separately in our annual retail survey," a major indicator of
the nation's economic health, Commerce Secretary William Daley
said at a news conference.
Up until now Internet shopping figures have been lumped
together with catalogue sales.
"It's an acknowledgment that this is worthy of separating
out from just general catalogue sales numbers. (The Internet)
has changed the buying patterns of people and we think it would
be a wise thing to do," Daley added.
The figures will be done on an annual basis and the numbers
for 1998 and 1999 will be available around the summer of 2000.
Internet shopping averaged $3 billion in sales in 1997,
tripled to $9 billion in sales last year and is expected to
reach some $30 billion by next year, Daley, citing statistics by

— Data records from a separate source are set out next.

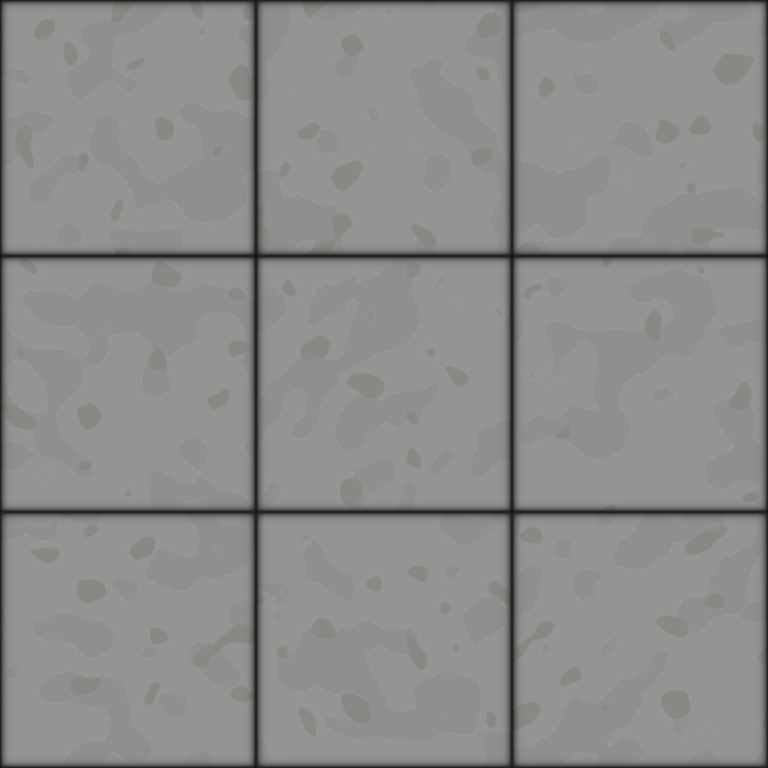
A WebGL 2 fragment shader for this texture:

```glsl
#version 300 es
precision highp float;
// Three by three grey stone tiles with soft dark joints, faint mottling and spots.

uniform vec2 u_resolution;
out vec4 fragColor;

const float TAU = 6.2831853;
const float TILES = 3.0;
const int WAVES = 16;

const vec3 STONE = vec3(0.580, 0.580, 0.578);
const vec3 PATCH = vec3(0.561, 0.561, 0.559);
const vec3 SPOT = vec3(0.538, 0.535, 0.520);
const vec3 RIM = vec3(0.612);
const vec3 JOINT = vec3(0.09);

vec3 hash3(vec3 p) {
    p = fract(p * vec3(0.1031, 0.1030, 0.0973));
    p += dot(p, p.yxz + 33.33);
    return fract((p.xxy + p.yxx) * p.zyx);
}

// Layered sines with whole wave counts, so the field wraps in each tile.
// Returns the signed distance to the contour at the given level.
float contour(vec2 p, vec2 id, float seed, vec2 freqRange, float level) {
    float value = 0.0, energy = 0.0;
    vec2 slope = vec2(0.0);
    for (int i = 0; i < WAVES; i++) {
        vec3 h = hash3(vec3(id * 17.0 + 5.0, seed + float(i) * 7.0));
        float freq = mix(freqRange.x, freqRange.y, (float(i) + h.z) / float(WAVES));
        float angle = TAU * h.x;
        vec2 k = TAU * round(freq * vec2(cos(angle), sin(angle)));
        float amp = inversesqrt(freq);
        float phase = dot(k, p) + TAU * h.y;
        value += amp * sin(phase);
        slope += amp * k * cos(phase);
        energy += 0.5 * amp * amp;
    }
    float scale = inversesqrt(energy);
    slope *= scale;
    return (value * scale - level) / sqrt(dot(slope, slope) + 40.0);
}

// Bends straight outlines into ragged ones.
vec2 ragged(vec2 p, float amount) {
    vec2 bend = sin(TAU * p.yx * vec2(7.0, 6.0) + 1.3);
    bend += 0.6 * sin(TAU * (p.xy * 11.0 + p.yx * 5.0));
    return p + amount * bend;
}

float cover(float dist, float blur) {
    return smoothstep(-blur, blur, dist);
}

// Thin contour line, broken into dashes.
float brokenRim(float dist, float width, vec2 p) {
    float dashes = sin(TAU * 23.0 * p.x) * sin(TAU * 19.0 * p.y);
    float line = exp(-dist * dist / (width * width));
    return line * smoothstep(-0.5, 0.5, dashes);
}

// Shade from the joint (0) to the open tile face (1).
float faceShade(vec2 p) {
    vec2 edge = min(p, 1.0 - p);
    vec2 shade = 1.0 - exp(-pow(edge / 0.0133, vec2(1.2)));
    return shade.x * shade.y;
}

void main() {
    vec2 grid = gl_FragCoord.xy / u_resolution * TILES;
    vec2 id = mod(floor(grid), TILES);
    vec2 p = fract(grid);
    float pixel = TILES / min(u_resolution.x, u_resolution.y);
    float blur = max(pixel, 0.004);

    // Mottled stone face
    vec2 q = ragged(p, 0.006);
    float patchDist = contour(q, id, 11.0, vec2(1.0, 6.0), 0.5);
    float spotDist = contour(q, id, 311.0, vec2(3.0, 6.5), 1.65);

    vec3 color = mix(STONE, PATCH, cover(patchDist, blur));
    color = mix(color, RIM, 0.7 * brokenRim(patchDist, blur * 0.7, p));
    color = mix(color, SPOT, cover(spotDist, blur));
    color = mix(color, RIM, 0.25 * brokenRim(spotDist + 0.012, blur * 0.7, p));

    // Soft joints
    color = mix(JOINT, color, faceShade(p));
    fragColor = vec4(color, 1.0);
}
```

Morgan Stanley Dean Witter, Forrester Research and other firms,
The leap from 1997 to 1998 represented less than 1 percent
of total retail sales "but can you imagine if the rest of the
economy tripled every year?" he asked.
With the number of retailers going online to sell their
wares growing each year, and consumers enjoying the benefits of
shopping anytime and anywhere, Daley said a number of issues
have been raised about privacy and consumer protection.
Daley, flanked by Chairman Robert Pitofsky of the Federal
Trade Commission, called on Web retailers to police themselves
and laid out six things that online buyers should look out for
before purchasing anything.
They included using a credit card, keeping your password
private and checking to see if the company you're buying from
has a policy about how it uses personal data.
Pitofsky said his agency, which enforces consumer protection
laws, has brought 58 enforcement cases in the last 14 months and
predicted that number will rise. A number of staff from his
agency have been reassigned from other projects and are now
patrolling the Internet for potential fraud.
"I think it's very, very important that we establish a rule
of law with respect to purchases on the Internet," he said.